● **WHAT YOU WILL DO**:
Across the records that follow, how many lines contain the string "files"? Answer with the number only.

● **RECORD EXCERPTS**:
[Start of section]
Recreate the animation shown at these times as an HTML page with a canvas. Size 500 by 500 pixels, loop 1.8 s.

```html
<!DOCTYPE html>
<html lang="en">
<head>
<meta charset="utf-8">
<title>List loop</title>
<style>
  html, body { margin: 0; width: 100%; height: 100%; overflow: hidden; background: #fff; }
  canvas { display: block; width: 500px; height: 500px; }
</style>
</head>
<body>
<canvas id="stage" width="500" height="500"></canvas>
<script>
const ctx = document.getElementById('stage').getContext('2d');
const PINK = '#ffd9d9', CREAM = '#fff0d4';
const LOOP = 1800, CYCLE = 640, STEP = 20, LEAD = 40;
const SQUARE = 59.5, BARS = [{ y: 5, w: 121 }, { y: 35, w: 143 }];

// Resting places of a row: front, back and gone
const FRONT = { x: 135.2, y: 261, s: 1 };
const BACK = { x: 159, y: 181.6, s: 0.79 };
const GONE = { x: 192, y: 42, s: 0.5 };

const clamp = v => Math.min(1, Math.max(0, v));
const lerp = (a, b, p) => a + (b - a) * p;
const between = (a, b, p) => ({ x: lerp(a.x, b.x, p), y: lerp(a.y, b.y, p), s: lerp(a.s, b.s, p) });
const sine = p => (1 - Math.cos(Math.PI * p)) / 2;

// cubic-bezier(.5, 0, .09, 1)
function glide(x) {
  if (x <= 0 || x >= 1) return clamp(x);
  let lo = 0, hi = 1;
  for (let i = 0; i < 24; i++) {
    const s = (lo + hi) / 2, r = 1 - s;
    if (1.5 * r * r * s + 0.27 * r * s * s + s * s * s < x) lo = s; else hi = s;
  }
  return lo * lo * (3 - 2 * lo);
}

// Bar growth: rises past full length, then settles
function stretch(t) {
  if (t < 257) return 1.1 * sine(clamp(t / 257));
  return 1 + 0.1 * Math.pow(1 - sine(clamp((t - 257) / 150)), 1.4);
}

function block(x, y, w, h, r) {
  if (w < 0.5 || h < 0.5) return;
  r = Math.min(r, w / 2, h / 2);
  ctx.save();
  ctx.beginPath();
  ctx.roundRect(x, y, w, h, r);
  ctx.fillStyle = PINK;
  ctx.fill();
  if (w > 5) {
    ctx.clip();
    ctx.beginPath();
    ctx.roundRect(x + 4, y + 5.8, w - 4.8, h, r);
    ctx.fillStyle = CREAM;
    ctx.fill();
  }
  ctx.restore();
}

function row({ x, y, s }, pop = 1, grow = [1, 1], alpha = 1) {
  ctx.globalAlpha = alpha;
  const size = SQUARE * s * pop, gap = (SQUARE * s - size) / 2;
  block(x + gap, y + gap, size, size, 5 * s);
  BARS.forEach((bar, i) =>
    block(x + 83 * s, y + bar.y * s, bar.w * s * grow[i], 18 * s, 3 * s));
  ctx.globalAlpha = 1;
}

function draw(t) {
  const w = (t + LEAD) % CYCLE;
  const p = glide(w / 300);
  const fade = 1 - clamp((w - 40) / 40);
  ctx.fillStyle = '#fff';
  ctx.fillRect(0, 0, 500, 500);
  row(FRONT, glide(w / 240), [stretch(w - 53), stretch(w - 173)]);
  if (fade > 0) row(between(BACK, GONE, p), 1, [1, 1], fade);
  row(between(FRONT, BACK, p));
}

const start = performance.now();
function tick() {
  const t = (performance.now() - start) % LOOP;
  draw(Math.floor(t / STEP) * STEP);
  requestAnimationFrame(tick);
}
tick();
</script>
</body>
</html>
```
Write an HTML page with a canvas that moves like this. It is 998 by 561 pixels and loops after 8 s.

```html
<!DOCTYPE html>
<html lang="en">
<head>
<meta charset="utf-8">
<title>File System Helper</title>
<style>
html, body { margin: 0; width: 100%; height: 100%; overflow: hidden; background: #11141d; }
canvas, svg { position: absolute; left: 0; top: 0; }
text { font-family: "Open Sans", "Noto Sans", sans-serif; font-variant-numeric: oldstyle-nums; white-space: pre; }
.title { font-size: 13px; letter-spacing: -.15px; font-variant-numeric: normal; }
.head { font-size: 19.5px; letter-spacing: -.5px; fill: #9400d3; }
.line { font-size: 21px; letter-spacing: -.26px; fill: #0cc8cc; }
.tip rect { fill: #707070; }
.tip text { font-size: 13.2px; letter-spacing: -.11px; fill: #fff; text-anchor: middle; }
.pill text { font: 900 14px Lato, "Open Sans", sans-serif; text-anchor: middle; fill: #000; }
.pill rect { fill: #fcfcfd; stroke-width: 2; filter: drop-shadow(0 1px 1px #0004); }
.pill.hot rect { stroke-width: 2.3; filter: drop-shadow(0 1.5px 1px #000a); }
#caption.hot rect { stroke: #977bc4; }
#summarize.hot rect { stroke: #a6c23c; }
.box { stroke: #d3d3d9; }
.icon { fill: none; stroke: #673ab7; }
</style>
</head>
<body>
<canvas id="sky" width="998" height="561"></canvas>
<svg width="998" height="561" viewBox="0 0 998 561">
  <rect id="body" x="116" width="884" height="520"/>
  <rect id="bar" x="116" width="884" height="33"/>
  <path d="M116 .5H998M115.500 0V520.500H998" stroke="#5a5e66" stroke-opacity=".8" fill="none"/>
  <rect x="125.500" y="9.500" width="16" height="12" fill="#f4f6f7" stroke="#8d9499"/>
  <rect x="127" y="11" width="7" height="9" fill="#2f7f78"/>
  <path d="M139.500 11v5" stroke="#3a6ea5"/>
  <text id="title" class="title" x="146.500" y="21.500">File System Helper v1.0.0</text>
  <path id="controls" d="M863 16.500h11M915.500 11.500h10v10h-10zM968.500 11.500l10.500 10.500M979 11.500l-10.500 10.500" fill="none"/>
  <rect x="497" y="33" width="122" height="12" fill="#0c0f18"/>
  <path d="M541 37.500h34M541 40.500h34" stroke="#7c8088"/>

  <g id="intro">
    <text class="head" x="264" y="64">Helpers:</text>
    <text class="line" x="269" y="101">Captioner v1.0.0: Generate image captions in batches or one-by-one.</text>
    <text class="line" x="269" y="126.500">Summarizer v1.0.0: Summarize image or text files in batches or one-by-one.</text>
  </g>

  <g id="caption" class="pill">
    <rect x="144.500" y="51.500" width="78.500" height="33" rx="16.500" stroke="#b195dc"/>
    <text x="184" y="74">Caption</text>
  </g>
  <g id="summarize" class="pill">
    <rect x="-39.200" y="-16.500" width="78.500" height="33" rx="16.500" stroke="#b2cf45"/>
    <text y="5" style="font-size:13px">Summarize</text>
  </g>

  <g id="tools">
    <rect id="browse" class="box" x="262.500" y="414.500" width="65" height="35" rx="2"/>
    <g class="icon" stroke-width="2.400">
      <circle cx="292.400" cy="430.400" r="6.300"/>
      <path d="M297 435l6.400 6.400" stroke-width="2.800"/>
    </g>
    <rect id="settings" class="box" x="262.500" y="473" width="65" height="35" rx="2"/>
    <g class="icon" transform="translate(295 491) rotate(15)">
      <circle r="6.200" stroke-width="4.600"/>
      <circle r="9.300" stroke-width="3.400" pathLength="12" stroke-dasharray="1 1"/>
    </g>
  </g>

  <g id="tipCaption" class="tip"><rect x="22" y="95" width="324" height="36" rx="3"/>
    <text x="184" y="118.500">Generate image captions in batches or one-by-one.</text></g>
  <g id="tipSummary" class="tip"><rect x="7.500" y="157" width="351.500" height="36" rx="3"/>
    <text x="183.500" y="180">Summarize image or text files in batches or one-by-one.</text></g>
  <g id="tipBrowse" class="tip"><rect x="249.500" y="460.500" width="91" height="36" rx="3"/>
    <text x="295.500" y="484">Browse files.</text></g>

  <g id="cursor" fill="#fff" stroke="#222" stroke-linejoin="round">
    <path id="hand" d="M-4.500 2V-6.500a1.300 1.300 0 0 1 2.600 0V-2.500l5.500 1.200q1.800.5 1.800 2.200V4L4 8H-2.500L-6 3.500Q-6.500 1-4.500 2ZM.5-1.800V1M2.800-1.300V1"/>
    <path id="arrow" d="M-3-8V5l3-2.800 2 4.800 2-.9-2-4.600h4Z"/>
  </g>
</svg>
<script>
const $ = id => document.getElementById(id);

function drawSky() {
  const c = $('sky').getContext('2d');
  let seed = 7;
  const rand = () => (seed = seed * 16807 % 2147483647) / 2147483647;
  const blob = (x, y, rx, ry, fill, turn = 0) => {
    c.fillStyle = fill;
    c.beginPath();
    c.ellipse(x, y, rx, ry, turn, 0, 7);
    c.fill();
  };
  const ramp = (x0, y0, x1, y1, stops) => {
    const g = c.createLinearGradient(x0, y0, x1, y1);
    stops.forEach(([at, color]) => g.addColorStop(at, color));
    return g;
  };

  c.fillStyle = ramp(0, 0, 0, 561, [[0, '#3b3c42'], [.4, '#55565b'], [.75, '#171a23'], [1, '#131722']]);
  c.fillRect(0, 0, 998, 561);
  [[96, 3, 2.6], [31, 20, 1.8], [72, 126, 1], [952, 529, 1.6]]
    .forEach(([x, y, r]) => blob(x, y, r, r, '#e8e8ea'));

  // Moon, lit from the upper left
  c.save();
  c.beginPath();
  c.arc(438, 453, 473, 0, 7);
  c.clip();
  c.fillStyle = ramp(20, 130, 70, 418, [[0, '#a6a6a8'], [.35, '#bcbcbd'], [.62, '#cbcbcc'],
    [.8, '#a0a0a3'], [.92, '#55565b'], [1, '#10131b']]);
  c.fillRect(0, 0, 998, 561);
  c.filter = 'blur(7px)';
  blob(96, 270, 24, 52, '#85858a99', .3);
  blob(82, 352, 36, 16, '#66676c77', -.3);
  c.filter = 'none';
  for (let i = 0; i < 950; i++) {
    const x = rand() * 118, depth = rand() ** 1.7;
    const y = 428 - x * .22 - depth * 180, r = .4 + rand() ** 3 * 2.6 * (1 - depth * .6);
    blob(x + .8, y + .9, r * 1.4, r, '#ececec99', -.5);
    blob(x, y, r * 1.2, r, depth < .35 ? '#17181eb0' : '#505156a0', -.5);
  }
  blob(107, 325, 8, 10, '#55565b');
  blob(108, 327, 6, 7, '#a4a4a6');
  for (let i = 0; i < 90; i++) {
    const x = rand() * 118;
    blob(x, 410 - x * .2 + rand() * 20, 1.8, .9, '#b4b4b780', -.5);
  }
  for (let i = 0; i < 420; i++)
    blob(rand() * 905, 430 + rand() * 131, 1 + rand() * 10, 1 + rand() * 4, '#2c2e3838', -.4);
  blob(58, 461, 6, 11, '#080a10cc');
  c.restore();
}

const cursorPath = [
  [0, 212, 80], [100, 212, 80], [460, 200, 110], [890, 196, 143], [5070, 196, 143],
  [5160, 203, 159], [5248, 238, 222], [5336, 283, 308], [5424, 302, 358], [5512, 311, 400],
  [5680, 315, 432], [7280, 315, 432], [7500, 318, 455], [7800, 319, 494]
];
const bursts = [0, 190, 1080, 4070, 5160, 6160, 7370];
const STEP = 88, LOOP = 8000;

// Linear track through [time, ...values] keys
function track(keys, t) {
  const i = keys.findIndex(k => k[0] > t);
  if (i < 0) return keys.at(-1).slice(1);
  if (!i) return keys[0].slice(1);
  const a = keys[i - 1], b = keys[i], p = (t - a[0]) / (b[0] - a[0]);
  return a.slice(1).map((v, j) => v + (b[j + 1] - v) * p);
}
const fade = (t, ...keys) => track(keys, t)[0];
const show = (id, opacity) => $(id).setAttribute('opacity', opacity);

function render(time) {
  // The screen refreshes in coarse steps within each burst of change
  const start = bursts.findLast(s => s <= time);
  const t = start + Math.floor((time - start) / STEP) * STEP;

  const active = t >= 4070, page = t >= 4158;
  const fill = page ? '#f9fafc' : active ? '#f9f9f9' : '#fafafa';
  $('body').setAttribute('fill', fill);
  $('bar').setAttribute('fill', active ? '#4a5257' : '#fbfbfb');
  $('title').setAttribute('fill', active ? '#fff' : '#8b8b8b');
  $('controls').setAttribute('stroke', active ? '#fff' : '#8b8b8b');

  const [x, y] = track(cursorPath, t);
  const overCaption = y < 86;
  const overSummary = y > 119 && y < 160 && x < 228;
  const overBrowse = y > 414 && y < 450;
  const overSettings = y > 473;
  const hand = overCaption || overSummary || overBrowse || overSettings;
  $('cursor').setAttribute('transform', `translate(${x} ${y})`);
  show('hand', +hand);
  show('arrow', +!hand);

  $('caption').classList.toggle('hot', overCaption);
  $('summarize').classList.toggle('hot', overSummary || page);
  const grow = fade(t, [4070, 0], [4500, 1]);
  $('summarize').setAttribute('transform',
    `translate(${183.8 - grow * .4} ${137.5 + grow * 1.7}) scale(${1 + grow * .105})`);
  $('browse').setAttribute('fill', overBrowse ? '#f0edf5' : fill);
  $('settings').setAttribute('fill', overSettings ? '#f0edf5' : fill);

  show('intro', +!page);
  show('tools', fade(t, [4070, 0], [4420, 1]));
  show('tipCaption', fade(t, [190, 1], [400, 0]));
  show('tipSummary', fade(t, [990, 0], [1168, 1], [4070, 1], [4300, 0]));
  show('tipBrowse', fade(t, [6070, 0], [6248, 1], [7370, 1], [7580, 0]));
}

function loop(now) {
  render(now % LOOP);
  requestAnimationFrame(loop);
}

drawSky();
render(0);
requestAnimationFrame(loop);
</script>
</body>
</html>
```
[End of section]
● **OUTPUT FOR THIS EXERCISE**:
3